Staff Emeritus
Gold Member
The computation of the average makes no sense. You have current/time in A/s, and yet somehow you call this quantity a current. It's not dimensionally consistent.

cepheid
Staff Emeritus
Gold Member
The average current would be equal to the total charge that flowed across the coil in the 3s time interval, divided by the time interval. In other words, it would be equal to the integral of the instantaneous current i(t) with respect to time (from t = 0 to t = 3 s) divided by the time interval.

Now, the question is, what is i(t)? Well, IF the EMF increases linearly, then since Ohm's law applies in this situation, then we can say that the current increases linearly, in which case the integral is fairly straightforward. Whether the EMF increases linearly or not depends upon whether the magnetic field increases linearly.

But actually, that's not true. I think your formula for the induced EMF is wrong (E=NAB). The EMF is not proportional to the magnetic field. It is proportional to the rate of change of the magnetic field (E = NAdB/dt, perhaps). Only a magnetic field that is changing with time produces an EMF.

If that is the case, then provided that the magnetic field increases linearly, the voltage (induced EMF) will be *constant* over the 3 seconds, and so will the current. That simplifies the problem.

Alright... that took a few minutes to make sense of.

Allow me to explain my recalculations:

$$\Phi$$ = BACos($$\Theta$$)
Emf = -N($$\Delta$$$$\Phi$$/$$\Delta$$t)

Thus:
$$\Delta$$$$\Phi$$ = (0.15T*(pi*(.15)^2)) - (0.2T*(pi*(.15)^2)) = -0.003534
EMF = -(5 Turns)*(-0.003534)/3s = .00589V

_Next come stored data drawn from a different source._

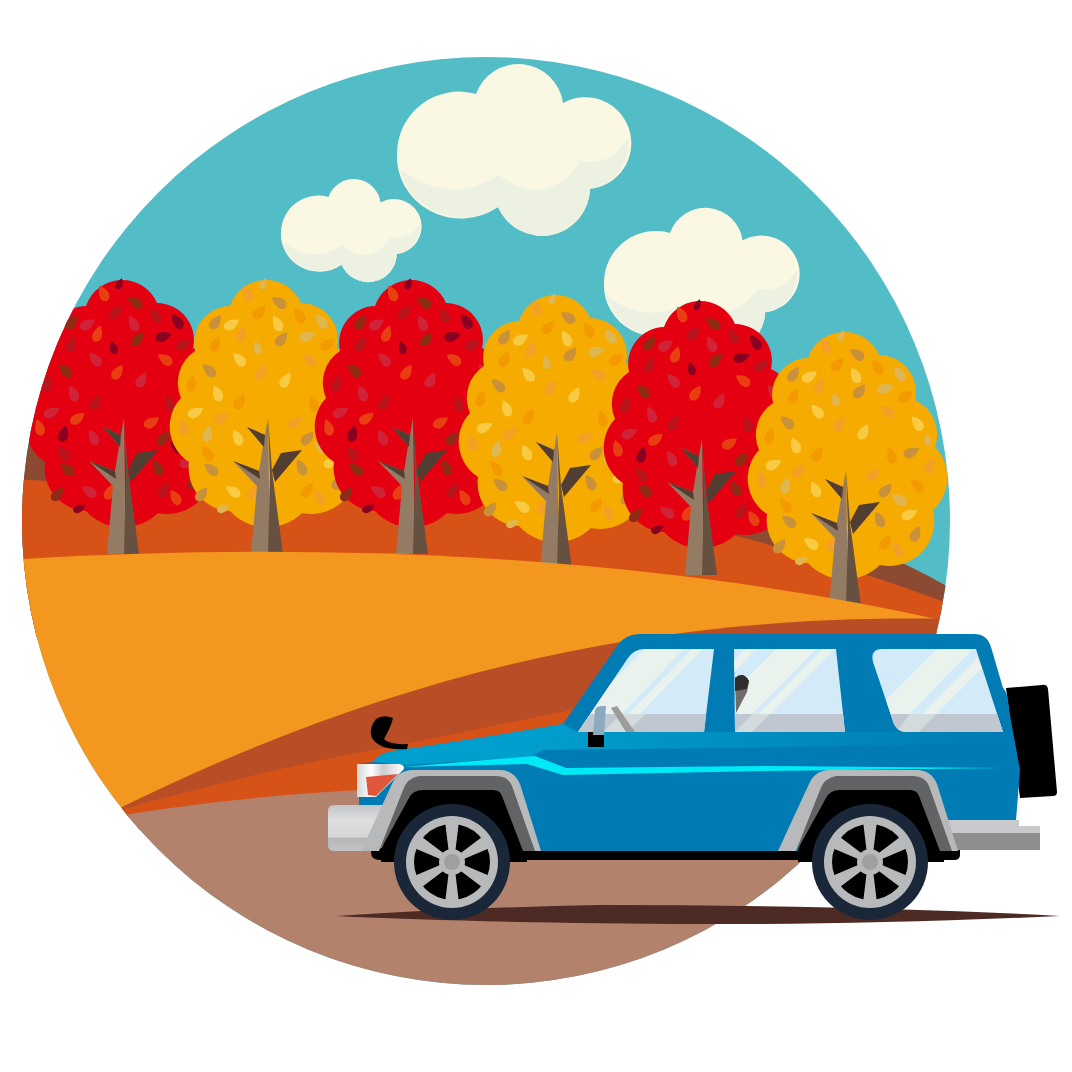
<!DOCTYPE html>
<html lang="en">
<head>
<meta charset="utf-8">
<title>Autumn road trip</title>
<style>
:root{
  --sky:#52bdc7;--cloud:#faf7e3;--cloud-shade:#edf1e2;
  --hill-far:#8c4a32;--hill-red:#d75217;--field:#f4971e;--rust:#b94d26;--road:#b2826d;
  --bark:#947c64;--bark-dark:#665140;--branch:#523d31;
  --body:#007bb3;--body-light:#009fcd;--stripe:#00eaf5;
  --glass:#d3eaf9;--glass-shine:#e9f2ec;--glass-low:#c0c7d1;
  --tyre:#1a2738;--metal:#b8b9ba;--metal-dark:#77787a;--shadow:#4e2a25;
}
html,body{margin:0;background:#fff;overflow:hidden}
svg{display:block;width:1072px;height:1072px}
.red{--crown:#e50011;--leaf-a:#b9131b;--leaf-b:#d02338;--leaf-c:#e83e12;--leaf-d:#8f2a14;--leaf-e:#8a0020}
.yellow{--crown:#f6ab00;--leaf-a:#f39a00;--leaf-b:#f9cb45;--leaf-c:#f4a024;--leaf-d:#c9913a;--leaf-e:#e0b650}
.crown{fill:var(--crown)}
.leaf-a{fill:var(--leaf-a)}.leaf-b{fill:var(--leaf-b)}.leaf-c{fill:var(--leaf-c)}.leaf-d{fill:var(--leaf-d)}.leaf-e{fill:var(--leaf-e)}
.bark{fill:var(--bark)}.bark-dark{fill:var(--bark-dark)}.branch{fill:var(--branch)}
</style>
</head>
<body>
<svg viewBox="0 0 1072 1072" role="img" aria-label="Blue off-road car in front of an autumn landscape">
<defs>
  <clipPath id="badge"><circle cx="486" cy="521" r="464"/></clipPath>
  <path id="leaf" d="M1 -9C7 -2 7 7 0 8C-6 7 -6 -1 1 -9Z"/>
  <g id="tree">
    <path class="crown" d="M-37 30A38 38 0 0 1 34 27A37 37 0 0 1 70 72A38 38 0 0 1 90 119A44 44 0 0 1 88 182A45 45 0 0 1 35 237A50 50 0 0 1 -37 235A43 43 0 0 1 -78 186A42 42 0 0 1 -86 122A38 38 0 0 1 -72 75A37 37 0 0 1 -37 30Z"/>
    <g class="leaf-a">
      <use href="#leaf" transform="translate(-8 36) rotate(40)"/>
      <use href="#leaf" transform="translate(32 40) rotate(-35)"/>
      <use href="#leaf" transform="translate(-52 68) rotate(20)"/>
      <use href="#leaf" transform="translate(-28 126) rotate(25)"/>
      <use href="#leaf" transform="translate(60 68) rotate(50)"/>
      <use href="#leaf" transform="translate(46 128) rotate(-20)"/>
      <use href="#leaf" transform="translate(-76 108) rotate(10)"/>
      <use href="#leaf" transform="translate(-60 178) rotate(-40)"/>
      <use href="#leaf" transform="translate(72 158) rotate(-50)"/>
      <use href="#leaf" transform="translate(40 214) rotate(30)"/>
    </g>
    <g class="leaf-b">
      <use href="#leaf" transform="translate(10 48) rotate(-30)"/>
      <use href="#leaf" transform="translate(-36 48) rotate(55)"/>
      <use href="#leaf" transform="translate(-28 84) rotate(-45)"/>
      <use href="#leaf" transform="translate(18 104) rotate(25)"/>
      <use href="#leaf" transform="translate(-50 118) rotate(-25)"/>
      <use href="#leaf" transform="translate(72 96) rotate(-40)"/>
      <use href="#leaf" transform="translate(-72 136) rotate(60)"/>
      <use href="#leaf" transform="translate(64 186) rotate(60)"/>
      <use href="#leaf" transform="translate(-30 162) rotate(-30)"/>
      <use href="#leaf" transform="translate(-34 216) rotate(-60)"/>
    </g>
    <g class="leaf-c">
      <use href="#leaf" transform="translate(-20 18) rotate(-30)"/>
      <use href="#leaf" transform="translate(-26 58) rotate(15)"/>
      <use href="#leaf" transform="translate(42 84) rotate(-60)"/>
      <use href="#leaf" transform="translate(-6 96) rotate(30)"/>
      <use href="#leaf" transform="translate(-46 142) rotate(50)"/>
      <use href="#leaf" transform="translate(28 146) rotate(55)"/>
      <use href="#leaf" transform="translate(84 138) rotate(15)"/>
      <use href="#leaf" transform="translate(-84 152) rotate(-20)"/>
      <use href="#leaf" transform="translate(52 222) rotate(-35)"/>
      <use href="#leaf" transform="translate(-14 216) rotate(20)"/>
    </g>
    <g class="leaf-d">
      <use href="#leaf" transform="translate(12 27) rotate(-60)"/>
      <use href="#leaf" transform="translate(-52 46) rotate(30)"/>
      <use href="#leaf" transform="translate(14 63) rotate(35)"/>
      <use href="#leaf" transform="translate(-58 95) rotate(-50)"/>
      <use href="#leaf" transform="translate(40 162) rotate(40)"/>
      <use href="#leaf" transform="translate(66 124) rotate(60)"/>
      <use href="#leaf" transform="translate(-56 194) rotate(-55)"/>
      <use href="#leaf" transform="translate(34 192) rotate(-30)"/>
      <use href="#leaf" transform="translate(-66 218) rotate(35)"/>
      <use href="#leaf" transform="translate(70 206) rotate(20)"/>
    </g>
    <g class="leaf-e">
      <use href="#leaf" transform="translate(-4 8) rotate(20) scale(.7)"/>
      <use href="#leaf" transform="translate(54 46) rotate(-40)"/>
      <use href="#leaf" transform="translate(40 60) rotate(70)"/>
      <use href="#leaf" transform="translate(-10 72) rotate(-20) scale(.8)"/>
      <use href="#leaf" transform="translate(-60 158) rotate(10)"/>
      <use href="#leaf" transform="translate(-44 232) rotate(60) scale(.8)"/>
      <use href="#leaf" transform="translate(54 172) rotate(-60)"/>
      <use href="#leaf" transform="translate(82 112) rotate(-10) scale(.7)"/>
    </g>
    <path class="bark" d="M-16 278L-10 210L-34 185L-8 195L-4 170L-20 151L-2 159L1 142L3 278Z"/>
    <path class="bark-dark" d="M1 142L5 195L16 278H1L3 200Z"/>
    <path class="branch" d="M5 194L14 177L35 174L8 206ZM-34 185L-8 195L-7 203ZM-20 151L-2 159L-3 171Z"/>
  </g>
  <g id="cloud">
    <path fill="var(--cloud)" d="M0 84A62 62 0 0 1 79 25A45 45 0 0 1 166 34A46 46 0 1 1 193 120A48 48 0 0 1 101 138A64 62 0 0 1 0 84Z"/>
    <path fill="var(--cloud-shade)" d="M3 100Q54 138 102 106Q148 142 184 92Q214 98 231 69A46 46 0 0 1 193 120A48 48 0 0 1 101 138A64 62 0 0 1 3 100Z"/>
  </g>
  <g id="wheel">
    <circle r="58" fill="var(--tyre)"/>
    <circle r="46" fill="var(--metal)"/>
    <circle r="38" fill="#000"/>
    <g id="spoke-pair">
      <path id="spoke" fill="var(--metal)" d="M-7 -41L-3 -8H3L7 -41ZM-7 41L-3 8H3L7 41Z"/>
      <use href="#spoke" transform="rotate(60)"/>
      <use href="#spoke" transform="rotate(120)"/>
    </g>
    <circle r="13" fill="var(--metal)"/>
    <circle r="8" fill="#a0a0a1"/>
  </g>
  <g id="arch">
    <path fill="#000" d="M-72 -12L-44 -76H48L74 -12V0H-72Z"/>
    <path fill="var(--metal)" d="M-92 -11L-61 -78Q-55 -92 -40 -92H47Q61 -92 67 -78L88 -11H76L49 -72H-38Q-47 -72 -51 -64L-74 -11Z"/>
    <path fill="#626364" d="M-74 -11L-50 -72Q-46 -84 -34 -86H43Q55 -86 59 -76L82 -11H70L49 -66Q47 -72 40 -72H-30Q-40 -72 -44 -64L-66 -24Z"/>
  </g>
  <linearGradient id="belt"><stop offset="0" stop-color="#009fcd"/><stop offset="1" stop-color="#007bb3"/></linearGradient>
  <linearGradient id="lamp"><stop offset="0" stop-color="#d5d6d7"/><stop offset=".3" stop-color="#fff"/><stop offset=".55" stop-color="#ccc"/><stop offset="1" stop-color="#fff"/></linearGradient>
  <linearGradient id="bumper" x2="0" y2="1"><stop offset="0" stop-color="#c4c5c6"/><stop offset=".35" stop-color="#dedfe0"/><stop offset=".7" stop-color="#d4d5d6"/><stop offset=".72" stop-color="#b5b6b7"/><stop offset="1" stop-color="#c2c3c4"/></linearGradient>
  <clipPath id="windows"><path d="M578 732L628 658Q634 649 645 649H714L704 732ZM734 649H836L845 732H735ZM882 649H976L1003 732H906Q898 732 894 724L873 662Q870 649 882 649Z"/></clipPath>
</defs>

<g id="landscape" clip-path="url(#badge)">
  <rect x="22" y="57" width="928" height="928" fill="var(--sky)"/>
  <use href="#cloud" x="397" y="69"/>
  <use href="#cloud" transform="translate(281 182) scale(.6)"/>
  <use href="#cloud" transform="translate(604 212) scale(.835)"/>
  <path fill="var(--hill-far)" d="M20 340Q90 310 220 400L500 470Q800 500 950 588V640H20Z"/>
  <path fill="var(--hill-red)" d="M20 480Q120 482 300 500Q470 480 640 512Q800 548 950 604V640H20Z"/>
  <g id="trees">
    <use class="red" href="#tree" x="123" y="276"/>
    <use class="yellow" href="#tree" x="267" y="276"/>
    <use class="red" href="#tree" x="412" y="276"/>
    <use class="yellow" href="#tree" x="556" y="291"/>
    <use class="red" href="#tree" x="701" y="297"/>
    <use class="yellow" href="#tree" x="845" y="328"/>
  </g>
  <path fill="var(--field)" d="M20 559Q260 545 480 558Q740 574 950 622V830H20Z"/>
  <path fill="var(--rust)" d="M120 808C360 690 620 612 950 619V830H120Z"/>
  <path fill="var(--hill-red)" d="M120 810Q260 770 400 745L620 700V830H120Z"/>
  <path fill="var(--road)" d="M20 834Q200 796 400 788H950V990H20Z"/>
</g>

<g id="car">
  <path id="ground-shadow" fill="var(--shadow)" d="M336 916Q480 907 600 905Q860 905 1060 916Q860 925 700 924Q480 923 336 916Z"/>
  <path id="chassis" d="M372 848H960V855Q960 860 954 860H380Q371 860 371 852Z"/>
  <path id="spare-wheel" d="M1006 688L1042 685Q1047 684 1048 689L1057 792Q1057 796 1053 796L1020 798Z"/>
  <g id="rear-bumper">
    <path fill="#c8c9ca" d="M940 820H1019V826H1040V834H944Z"/>
    <path fill="#8d8e8f" d="M944 833H1040V850H950Z"/>
  </g>
  <path id="body" fill="var(--body)" d="M359 764L374 762Q378 752 400 750Q500 735 563 724L617 646Q625 634 640 634H974Q987 634 991 647L1003 688Q1008 692 1009 710L1020 770L1016 820H935L900 851H500L470 810H359Z"/>
  <path id="hood" fill="var(--body-light)" d="M374 762Q378 752 400 750Q500 735 563 724L577 732L530 757L405 765Z"/>
  <path id="belt-line" fill="url(#belt)" d="M563 724L577 732H1003L1007 742Q800 748 520 750Z"/>
  <path id="side-stripe" fill="var(--stripe)" d="M402 767L535 756L566 768L770 766L1002 768L770 771L563 775L527 764Z"/>
  <g id="glazing" clip-path="url(#windows)">
    <rect x="570" y="645" width="440" height="90" fill="var(--glass)"/>
    <path fill="var(--glass-shine)" d="M644 649H684L604 732H564ZM692 649H703L622 732H611ZM734 660L745 649H756L734 672ZM776 649H816L735 732V690ZM823 649H835L753 732H741ZM937 649H973L896 728L884 702ZM977 658L982 668L919 732H905Z"/>
    <rect x="570" y="714" width="440" height="20" fill="var(--glass-low)"/>
    <path fill="var(--glass-shine)" opacity=".45" d="M621 714H645L627 732H603ZM753 714H770L752 732H735ZM910 714H936L919 732H896Z"/>
    <path id="steering-wheel" fill="#9b9c9b" d="M611 708L617 706L635 732H626Z"/>
    <path id="seat" fill="#6e6b69" d="M735 678Q743 671 749 681L747 692L736 713Z"/>
    <path fill="#302d2c" d="M735 678Q743 671 749 681L747 689L735 691Z"/>
  </g>
  <path id="wing-mirror" d="M407 749Q380 751 372 738Q368 729 376 719Q383 714 393 718Q391 727 384 739Q389 745 408 744Z"/>
  <g id="door-mirror">
    <path d="M588 732H604V747H588Z"/>
    <path fill="#8baabd" d="M595 710Q596 706 602 706H606L604 735H593Z"/>
  </g>
  <g id="headlight">
    <path fill="url(#lamp)" d="M357 764H400Q406 766 403 770L376 797H357Z"/>
    <path fill="#e1573b" d="M366 777L398 774L376 796L368 795Z"/>
  </g>
  <path id="front-bumper" fill="url(#bumper)" d="M334 805H384L364 851H334Q328 851 328 845V811Q328 805 334 805Z"/>
  <use href="#arch" x="453" y="862"/>
  <use href="#arch" x="870" y="862"/>
  <use href="#wheel" x="452" y="862"/>
  <use href="#wheel" x="870" y="862"/>
</g>
</svg>
</body>
</html>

The average current would be:
i = V/R
i = (.00589V)/8$$\Omega$$ = 7.363x10^-4 A

I hope this is correct.

cepheid
Staff Emeritus